[[ Extracted material, beginning ]]

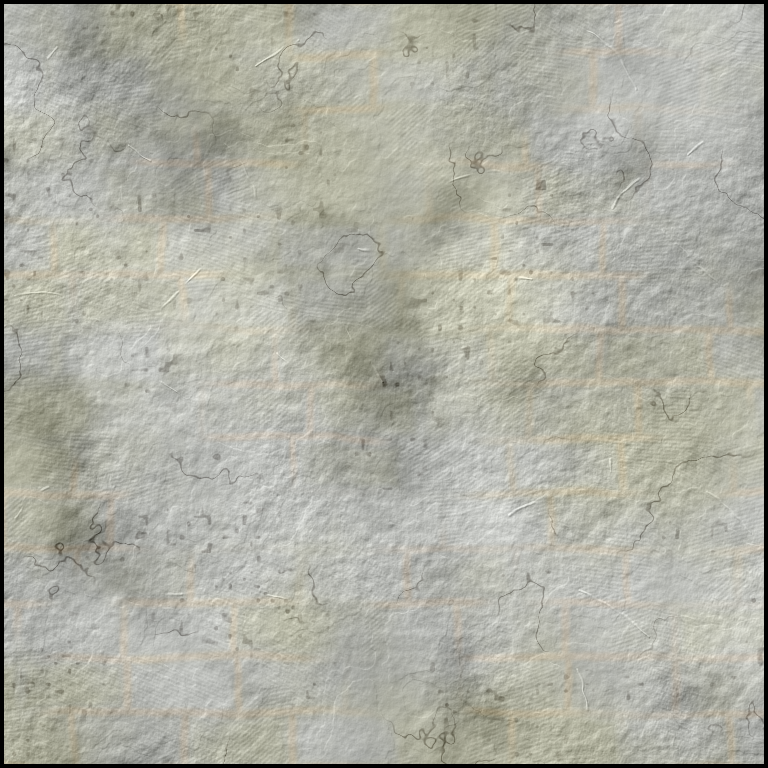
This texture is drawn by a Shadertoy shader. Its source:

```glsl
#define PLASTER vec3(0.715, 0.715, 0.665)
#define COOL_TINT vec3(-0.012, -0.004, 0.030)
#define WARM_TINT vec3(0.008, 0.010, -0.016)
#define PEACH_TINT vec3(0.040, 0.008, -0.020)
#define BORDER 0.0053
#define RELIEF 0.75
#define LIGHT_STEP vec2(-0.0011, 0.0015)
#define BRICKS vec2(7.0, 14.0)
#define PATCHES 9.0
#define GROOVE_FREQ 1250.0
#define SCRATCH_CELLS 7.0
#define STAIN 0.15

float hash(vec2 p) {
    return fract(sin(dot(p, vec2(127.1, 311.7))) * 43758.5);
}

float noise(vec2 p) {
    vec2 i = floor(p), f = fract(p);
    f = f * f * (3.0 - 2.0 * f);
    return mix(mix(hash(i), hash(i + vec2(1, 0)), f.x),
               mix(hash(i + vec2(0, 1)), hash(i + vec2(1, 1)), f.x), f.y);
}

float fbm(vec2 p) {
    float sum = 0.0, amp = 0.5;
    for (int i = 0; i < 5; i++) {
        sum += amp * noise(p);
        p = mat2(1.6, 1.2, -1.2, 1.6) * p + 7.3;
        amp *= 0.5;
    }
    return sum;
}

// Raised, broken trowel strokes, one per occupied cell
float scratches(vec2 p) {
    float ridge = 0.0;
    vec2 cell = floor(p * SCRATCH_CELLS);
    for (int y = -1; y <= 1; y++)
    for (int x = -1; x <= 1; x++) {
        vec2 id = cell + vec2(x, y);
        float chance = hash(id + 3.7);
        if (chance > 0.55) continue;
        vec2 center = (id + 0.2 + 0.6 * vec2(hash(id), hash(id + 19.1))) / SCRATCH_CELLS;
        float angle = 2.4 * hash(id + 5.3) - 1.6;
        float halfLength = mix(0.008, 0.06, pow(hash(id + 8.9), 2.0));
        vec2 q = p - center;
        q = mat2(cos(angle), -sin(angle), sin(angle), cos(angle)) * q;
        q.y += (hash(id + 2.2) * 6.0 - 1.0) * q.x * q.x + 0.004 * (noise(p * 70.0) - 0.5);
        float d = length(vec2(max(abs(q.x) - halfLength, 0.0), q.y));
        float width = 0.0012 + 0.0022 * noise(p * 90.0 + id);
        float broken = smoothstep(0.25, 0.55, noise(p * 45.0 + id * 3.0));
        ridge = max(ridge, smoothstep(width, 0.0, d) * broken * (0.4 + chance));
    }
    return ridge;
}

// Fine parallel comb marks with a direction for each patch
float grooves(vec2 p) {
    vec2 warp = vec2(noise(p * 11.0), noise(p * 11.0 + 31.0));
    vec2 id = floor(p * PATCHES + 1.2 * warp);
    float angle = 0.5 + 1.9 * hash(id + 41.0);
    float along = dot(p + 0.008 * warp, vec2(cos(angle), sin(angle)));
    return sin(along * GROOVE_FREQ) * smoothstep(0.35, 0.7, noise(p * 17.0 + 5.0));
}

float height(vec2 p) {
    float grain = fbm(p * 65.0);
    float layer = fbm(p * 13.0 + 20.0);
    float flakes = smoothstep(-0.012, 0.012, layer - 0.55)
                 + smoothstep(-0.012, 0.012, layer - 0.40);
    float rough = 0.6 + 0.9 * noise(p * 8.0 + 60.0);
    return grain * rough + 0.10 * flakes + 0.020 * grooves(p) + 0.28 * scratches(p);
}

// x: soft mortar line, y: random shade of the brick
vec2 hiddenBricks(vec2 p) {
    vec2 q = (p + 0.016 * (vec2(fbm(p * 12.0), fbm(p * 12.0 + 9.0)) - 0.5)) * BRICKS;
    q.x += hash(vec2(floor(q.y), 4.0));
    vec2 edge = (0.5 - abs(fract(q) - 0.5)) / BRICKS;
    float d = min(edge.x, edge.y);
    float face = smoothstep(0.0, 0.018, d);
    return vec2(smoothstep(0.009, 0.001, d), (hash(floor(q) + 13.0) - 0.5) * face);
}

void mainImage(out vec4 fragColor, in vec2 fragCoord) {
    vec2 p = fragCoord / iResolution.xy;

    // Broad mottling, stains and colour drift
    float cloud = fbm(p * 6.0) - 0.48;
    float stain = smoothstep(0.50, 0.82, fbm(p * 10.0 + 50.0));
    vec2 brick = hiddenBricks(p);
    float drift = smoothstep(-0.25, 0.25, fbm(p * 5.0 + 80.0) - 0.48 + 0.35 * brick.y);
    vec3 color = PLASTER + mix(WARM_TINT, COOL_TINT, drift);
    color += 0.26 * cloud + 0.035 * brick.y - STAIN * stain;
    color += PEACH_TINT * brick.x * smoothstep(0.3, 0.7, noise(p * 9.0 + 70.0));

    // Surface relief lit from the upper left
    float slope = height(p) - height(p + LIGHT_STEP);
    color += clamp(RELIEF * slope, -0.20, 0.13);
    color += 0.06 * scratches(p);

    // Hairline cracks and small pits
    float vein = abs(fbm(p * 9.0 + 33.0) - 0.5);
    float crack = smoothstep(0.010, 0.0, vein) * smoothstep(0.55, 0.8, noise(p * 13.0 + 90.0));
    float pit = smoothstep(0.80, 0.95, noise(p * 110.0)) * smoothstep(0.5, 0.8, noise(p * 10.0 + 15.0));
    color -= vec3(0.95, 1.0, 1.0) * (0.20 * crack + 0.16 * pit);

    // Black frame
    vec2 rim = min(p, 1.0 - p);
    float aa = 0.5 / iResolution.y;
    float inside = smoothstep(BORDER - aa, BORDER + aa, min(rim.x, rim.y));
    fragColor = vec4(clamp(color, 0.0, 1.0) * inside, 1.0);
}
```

[[ Extracted material, end ]]
[[ Extracted material, beginning ]]

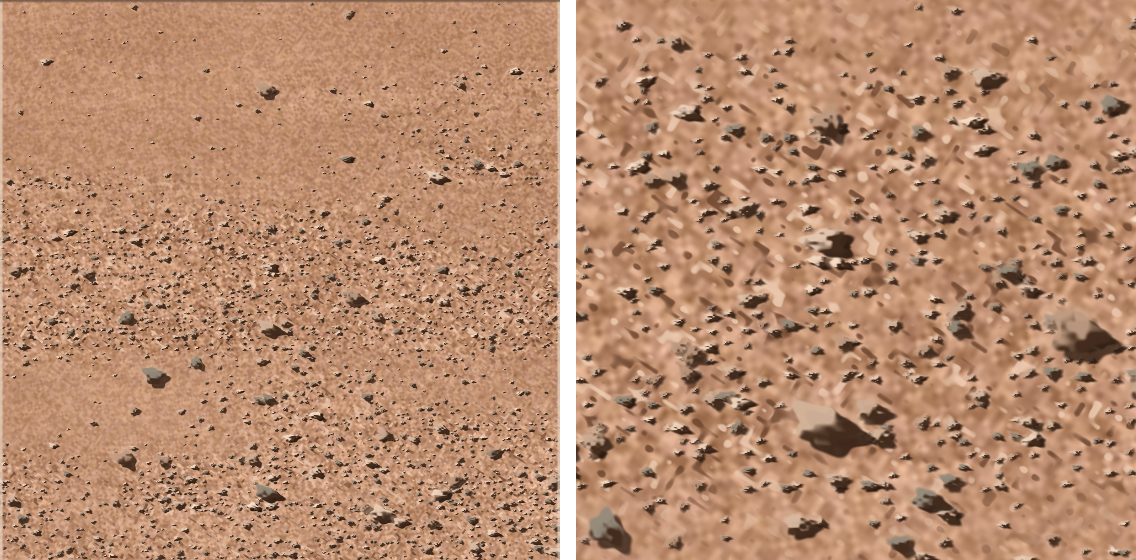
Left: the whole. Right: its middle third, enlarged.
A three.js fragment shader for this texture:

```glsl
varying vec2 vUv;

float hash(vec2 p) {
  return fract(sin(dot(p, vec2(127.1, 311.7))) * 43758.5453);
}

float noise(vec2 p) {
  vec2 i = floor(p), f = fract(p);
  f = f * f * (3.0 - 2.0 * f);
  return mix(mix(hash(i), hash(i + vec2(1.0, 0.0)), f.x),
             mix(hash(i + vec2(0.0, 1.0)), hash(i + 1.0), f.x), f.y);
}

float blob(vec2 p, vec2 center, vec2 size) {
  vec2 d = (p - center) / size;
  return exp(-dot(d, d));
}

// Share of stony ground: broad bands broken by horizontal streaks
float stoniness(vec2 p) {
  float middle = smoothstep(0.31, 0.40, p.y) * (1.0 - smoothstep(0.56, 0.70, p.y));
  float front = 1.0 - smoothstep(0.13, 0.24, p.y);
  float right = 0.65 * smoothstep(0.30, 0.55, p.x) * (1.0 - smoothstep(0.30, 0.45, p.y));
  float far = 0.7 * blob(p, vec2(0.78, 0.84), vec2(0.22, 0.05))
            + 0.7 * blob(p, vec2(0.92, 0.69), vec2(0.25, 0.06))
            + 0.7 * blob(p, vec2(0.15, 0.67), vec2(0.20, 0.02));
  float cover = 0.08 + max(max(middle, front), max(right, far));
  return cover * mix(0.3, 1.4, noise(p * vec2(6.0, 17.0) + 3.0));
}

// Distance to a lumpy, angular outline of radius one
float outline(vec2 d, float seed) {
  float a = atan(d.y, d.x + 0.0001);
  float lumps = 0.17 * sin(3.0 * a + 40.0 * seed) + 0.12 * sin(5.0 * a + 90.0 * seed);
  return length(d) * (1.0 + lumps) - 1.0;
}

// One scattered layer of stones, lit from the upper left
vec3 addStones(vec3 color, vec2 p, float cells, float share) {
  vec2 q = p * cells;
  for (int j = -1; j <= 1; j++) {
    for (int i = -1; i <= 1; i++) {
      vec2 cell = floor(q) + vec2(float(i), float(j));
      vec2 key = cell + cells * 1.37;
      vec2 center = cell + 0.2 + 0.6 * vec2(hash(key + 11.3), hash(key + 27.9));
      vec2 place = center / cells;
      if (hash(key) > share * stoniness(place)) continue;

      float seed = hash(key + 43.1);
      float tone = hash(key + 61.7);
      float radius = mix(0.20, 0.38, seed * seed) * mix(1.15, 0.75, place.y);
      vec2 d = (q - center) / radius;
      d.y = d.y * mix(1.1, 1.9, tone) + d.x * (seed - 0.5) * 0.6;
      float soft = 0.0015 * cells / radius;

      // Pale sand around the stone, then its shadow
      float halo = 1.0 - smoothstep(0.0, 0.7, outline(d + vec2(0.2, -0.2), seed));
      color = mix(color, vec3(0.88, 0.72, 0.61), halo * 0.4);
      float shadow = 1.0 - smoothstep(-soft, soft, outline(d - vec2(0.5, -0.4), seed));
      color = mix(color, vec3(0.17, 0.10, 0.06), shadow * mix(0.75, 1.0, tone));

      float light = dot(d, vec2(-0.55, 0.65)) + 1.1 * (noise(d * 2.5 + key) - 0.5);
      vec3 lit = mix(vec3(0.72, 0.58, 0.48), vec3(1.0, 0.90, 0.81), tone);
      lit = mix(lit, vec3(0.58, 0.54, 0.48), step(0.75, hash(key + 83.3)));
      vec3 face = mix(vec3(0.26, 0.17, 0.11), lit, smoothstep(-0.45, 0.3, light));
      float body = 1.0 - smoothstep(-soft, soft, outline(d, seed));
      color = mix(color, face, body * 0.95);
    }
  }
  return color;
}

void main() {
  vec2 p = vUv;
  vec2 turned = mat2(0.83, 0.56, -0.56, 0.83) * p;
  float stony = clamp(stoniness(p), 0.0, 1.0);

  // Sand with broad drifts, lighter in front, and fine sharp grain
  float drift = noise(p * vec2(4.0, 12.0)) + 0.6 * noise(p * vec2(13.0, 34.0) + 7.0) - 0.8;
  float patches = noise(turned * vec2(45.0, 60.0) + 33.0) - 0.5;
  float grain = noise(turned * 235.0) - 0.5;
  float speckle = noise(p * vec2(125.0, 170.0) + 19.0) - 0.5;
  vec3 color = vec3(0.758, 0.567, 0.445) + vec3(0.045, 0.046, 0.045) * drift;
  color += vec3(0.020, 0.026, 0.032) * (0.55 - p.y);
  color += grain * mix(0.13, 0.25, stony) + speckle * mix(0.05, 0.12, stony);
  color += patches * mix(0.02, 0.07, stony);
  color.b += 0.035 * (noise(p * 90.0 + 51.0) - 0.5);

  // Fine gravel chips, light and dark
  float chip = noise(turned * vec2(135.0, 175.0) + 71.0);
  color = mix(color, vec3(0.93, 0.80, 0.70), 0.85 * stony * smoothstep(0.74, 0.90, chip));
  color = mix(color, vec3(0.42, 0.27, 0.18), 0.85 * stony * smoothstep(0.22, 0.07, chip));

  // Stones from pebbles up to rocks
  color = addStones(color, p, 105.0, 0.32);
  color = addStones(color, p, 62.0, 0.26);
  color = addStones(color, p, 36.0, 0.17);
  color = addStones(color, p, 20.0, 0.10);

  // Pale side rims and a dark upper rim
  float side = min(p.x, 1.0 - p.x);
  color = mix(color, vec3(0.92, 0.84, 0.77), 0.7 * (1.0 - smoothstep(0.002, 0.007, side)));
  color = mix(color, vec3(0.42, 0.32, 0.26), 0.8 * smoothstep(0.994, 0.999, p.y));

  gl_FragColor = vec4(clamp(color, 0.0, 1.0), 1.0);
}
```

[[ Extracted material, end ]]

> _Your task_
Among the lines above, find those that contain the word "stony" and copy them.

> _Response below_
// Share of stony ground: broad bands broken by horizontal streaks
  float stony = clamp(stoniness(p), 0.0, 1.0);
  color += grain * mix(0.13, 0.25, stony) + speckle * mix(0.05, 0.12, stony);
  color += patches * mix(0.02, 0.07, stony);
  color = mix(color, vec3(0.93, 0.80, 0.70), 0.85 * stony * smoothstep(0.74, 0.90, chip));
  color = mix(color, vec3(0.42, 0.27, 0.18), 0.85 * stony * smoothstep(0.22, 0.07, chip));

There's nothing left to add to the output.